Apple didn't take the moral high road on this one. The company has added a section to its App Store called “Sharing Selfies.”
And you guessed it — it's chock-full of apps that enable users to share those wonderful self portraits everyone just loves to see!
Snapchat makes an appearance, of course. The app allows you to send photos or videos that “self-destruct” after a preset period of time.
Close-up is also included. This app reminds you take a picture of your face everyday, as it slowly builds “a daily photo journal for your face.” You can then create a time-lapse video or GIF of the journal.
And then there's Frontback, an app that enables the front- and back-facing camera while taking a photo and stitches them together for a unique look.
Plus several more. The Sharing Selfies section is available on the front page of the App Store on both the desktop and iDevice.
Of course, a move like this one doesn't come without criticism. Gizmodo's headline starts off “God Help Us,” and the writer sarcastically says: “Just in case you were feeling a little too happy with humanity, here's something to change your tune.”
And Mat Smith of Engadget keeps it simple: “Not the app store section we needed, but the app store section we deserved,” referencing the famous selfie snapped by Ellen and the gang at the Oscars.
Then again, CNET sees the move as a sort of endorsement from the Cupertino company, writing: “the selfie phenomenon appears to have won a certain measure of legitimacy from Apple.”
Either way, it's a smart move by the company. Drawing on the popularity of the selfie, Apple offers up free and paid apps that selfie-snapping users will inevitably download.
But a warning to viewers — sure, Apple's making it that much easier to snap selfies alone or with friends, but as Gizmodo reports, selfies could be dangerous. According to a California lice expert, there's been a “huge increase of lice in teens this year.”

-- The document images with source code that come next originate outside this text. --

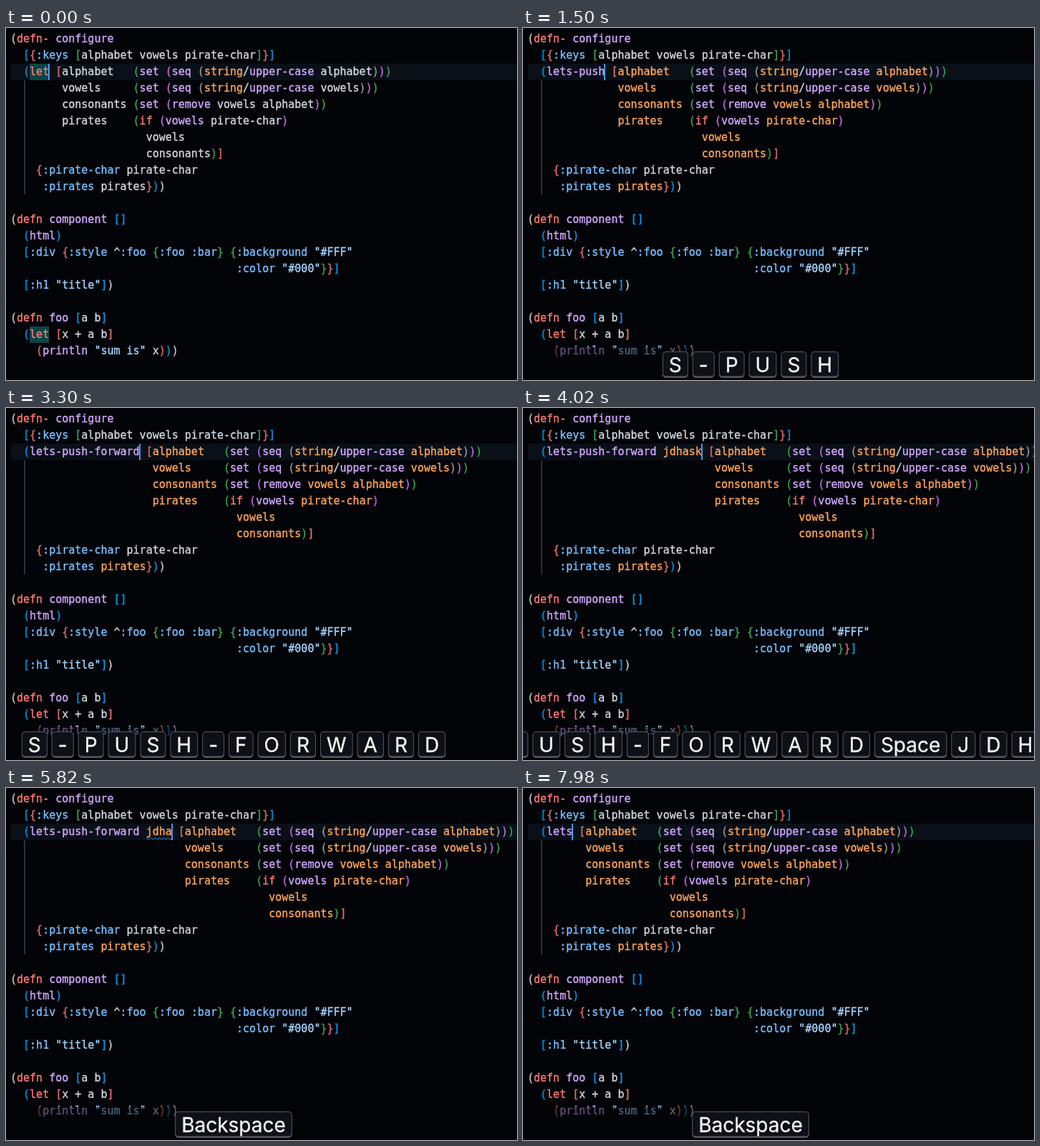
An HTML page with a canvas for the animation above (8000 ms loop, 714 by 493 pixels).

```html
<!DOCTYPE html>
<html lang="en">
<head>
<meta charset="utf-8">
<title>Editor typing</title>
<style>
  html, body { margin: 0; width: 100%; height: 100%; overflow: hidden; background: #030408; }
  canvas { display: block; }
</style>
</head>
<body>
<canvas id="stage" width="714" height="493"></canvas>
<script>
const ctx = document.getElementById('stage').getContext('2d');
const W = 714, H = 493, LOOP = 8000;
const LEFT = 6, CELL = 9.03, ROW = 23, BASE = 20;
const CODE_FONT = '15px "DejaVu Sans Mono", monospace';
const KEY_FONT = '28px Inter, sans-serif';

const BG = '#030408', PLAIN = '#d0d7de', RED = '#ff7b72', PURPLE = '#d2a8ff';
const ORANGE = '#ffa657', KEYWORD = '#79c0ff', STRING = '#a5d6ff', CURSOR = '#3b9cf0';
const RAINBOW = ['#cccccc', '#0098e6', '#e16d6d', '#3fa455', '#c968e6', '#999999'];
const SPECIAL = ['defn', 'defn-', 'let', 'if'];

// Typing: each press adds one letter after "let", then Backspace removes them.
const TYPED = 'lets-push-forward jdhaskdj';
const START = 3;
const presses = [150, 450, 740, 930, 1110, 1270, 1600, 1800, 1950, 2090, 2230, 2490,
  2640, 2800, 3400, 3620, 3700, 3780, 3860, 3925, 3985, 4080, 4170];
const erases = [5110];
for (let i = 0; i < 14; i++) erases.push(5618 + 84 * i);
erases.push(6825, 7000, 7180, 7360, 7520, 7700, 7880);

const REFLOW_LAG = 30, KEY_LAG = 110, KEY_EASE = 100;

const passed = (times, t) => times.filter(x => x <= t).length;
const lengthAt = t => START + passed(presses, t) - passed(erases, t);
const colX = col => LEFT + col * CELL;

// A thin outline gives the text a slightly heavier weight at the same width.
function write(text, x, y, color) {
  ctx.fillStyle = ctx.strokeStyle = color;
  ctx.lineWidth = 0.35;
  ctx.fillText(text, x, y);
  ctx.strokeText(text, x, y);
}

function codeLines(n, shown) {
  const pad = ' '.repeat(5 + shown);
  return [
    '(defn- configure',
    '  [{:keys [alphabet vowels pirate-char]}]',
    '  (' + TYPED.slice(0, n) + ' [alphabet   (set (seq (string/upper-case alphabet)))',
    pad + 'vowels     (set (seq (string/upper-case vowels)))',
    pad + 'consonants (set (remove vowels alphabet))',
    pad + 'pirates    (if (vowels pirate-char)',
    pad + ' '.repeat(13) + 'vowels',
    pad + ' '.repeat(13) + 'consonants)]',
    '    {:pirate-char pirate-char',
    '     :pirates pirates}))',
    '',
    '(defn component []',
    '  (html)',
    '  [:div {:style ^:foo {:foo :bar} {:background "#FFF"',
    ' '.repeat(35) + ':color "#000"}}]',
    '  [:h1 "title"])',
    '',
    '(defn foo [a b]',
    '  (let [x + a b]',
    '    (println "sum is" x)))'
  ];
}

function drawCode(lines, isCall) {
  ctx.font = CODE_FONT;
  let depth = 0, prev = '';
  lines.forEach((line, row) => {
    const put = (text, col, color) => write(text, colX(col), BASE + row * ROW, color);
    for (const m of line.matchAll(/"[^"]*"|[()[\]{}^]|:[\w-]+|[^\s()[\]{}^"]+/g)) {
      const token = m[0], col = m.index;
      if ('([{'.includes(token)) {
        put(token, col, RAINBOW[depth++ % RAINBOW.length]);
      } else if (')]}'.includes(token)) {
        put(token, col, RAINBOW[--depth % RAINBOW.length]);
      } else if (token[0] === '"') {
        put(token, col, STRING);
      } else if (token[0] === ':') {
        put(token, col, KEYWORD);
      } else if (token.includes('/')) {
        const cut = token.indexOf('/');
        put(token.slice(0, cut), col, ORANGE);
        put('/', col + cut, PLAIN);
        put(token.slice(cut + 1), col + cut + 1, PURPLE);
      } else if (prev === '(') {
        put(token, col, SPECIAL.includes(token) ? RED : PURPLE);
      } else if (prev.startsWith('defn')) {
        put(token, col, PURPLE);
      } else {
        const local = isCall && row >= 2 && row <= 9 && row !== 8;
        put(token, col, local ? ORANGE : PLAIN);
      }
      prev = token;
    }
  });
}

function drawSquiggle(from, to) {
  ctx.beginPath();
  for (let x = colX(from); x <= colX(to); x++) {
    ctx.lineTo(x, 71 + 1.2 * Math.sin(x * Math.PI / 3));
  }
  ctx.strokeStyle = CURSOR;
  ctx.lineWidth = 1;
  ctx.stroke();
}

function keysAt(t) {
  if (t >= erases[0]) return [{ label: 'Backspace', grow: 1 }];
  return presses
    .map((time, i) => {
      const ch = TYPED[START + i];
      const grow = Math.min(1, (t - time - KEY_LAG) / KEY_EASE);
      return { label: ch === ' ' ? 'Space' : ch.toUpperCase(), grow };
    })
    .filter(key => key.grow > 0);
}

function drawKey(label, x, width) {
  ctx.beginPath();
  ctx.roundRect(x, 453, width, 37, 5);
  ctx.fillStyle = '#555a62';
  ctx.fill();
  ctx.beginPath();
  ctx.roundRect(x + 1, 454, width - 2, 33.5, 4);
  ctx.fillStyle = '#0d1117';
  ctx.fill();
  write(label, x + 9, 482, '#f2f4f6');
}

function drawKeys(keys) {
  if (!keys.length) return;
  ctx.globalAlpha = 0.55 * keys[0].grow;
  ctx.fillStyle = BG;
  ctx.fillRect(0, 447, W, H - 447);
  ctx.font = KEY_FONT;
  const gap = 6;
  const widths = keys.map(key => ctx.measureText(key.label).width + 18);
  const total = keys.reduce((sum, key, i) => sum + (widths[i] + gap) * key.grow, -gap);
  let x = 318 - total / 2;
  keys.forEach((key, i) => {
    ctx.globalAlpha = key.grow;
    drawKey(key.label, x, widths[i]);
    x += (widths[i] + gap) * key.grow;
  });
  ctx.globalAlpha = 1;
}

function draw(t) {
  const n = lengthAt(t);
  ctx.fillStyle = BG;
  ctx.fillRect(0, 0, W, H);
  ctx.fillStyle = '#0a1018';
  ctx.fillRect(7, 50, W - 7, 23);
  ctx.fillStyle = '#26323f';
  ctx.fillRect(25, 73, 2, 160);

  if (n === START) {
    ctx.fillStyle = '#0b4545';
    ctx.fillRect(33, 50, 27, 23);
    ctx.fillRect(33, 418, 27, 23);
  }

  drawCode(codeLines(n, lengthAt(t - REFLOW_LAG)), n !== START);

  if (t > 2300 && t < 2800) drawSquiggle(13, 3 + n);
  if (t > 4400 && n >= 20) drawSquiggle(21, 3 + n);

  ctx.fillStyle = CURSOR;
  ctx.fillRect(Math.round(colX(3 + n)) - 1, 50, 2, 23);
  drawKeys(keysAt(t));
}

function frame() {
  draw(performance.now() % LOOP);
  requestAnimationFrame(frame);
}
frame();
</script>
</body>
</html>
```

The expert blames the infestation on teens sticking their heads together to snap selfies. So download those selfie apps at your own risk ... or just stick to single-person selfies.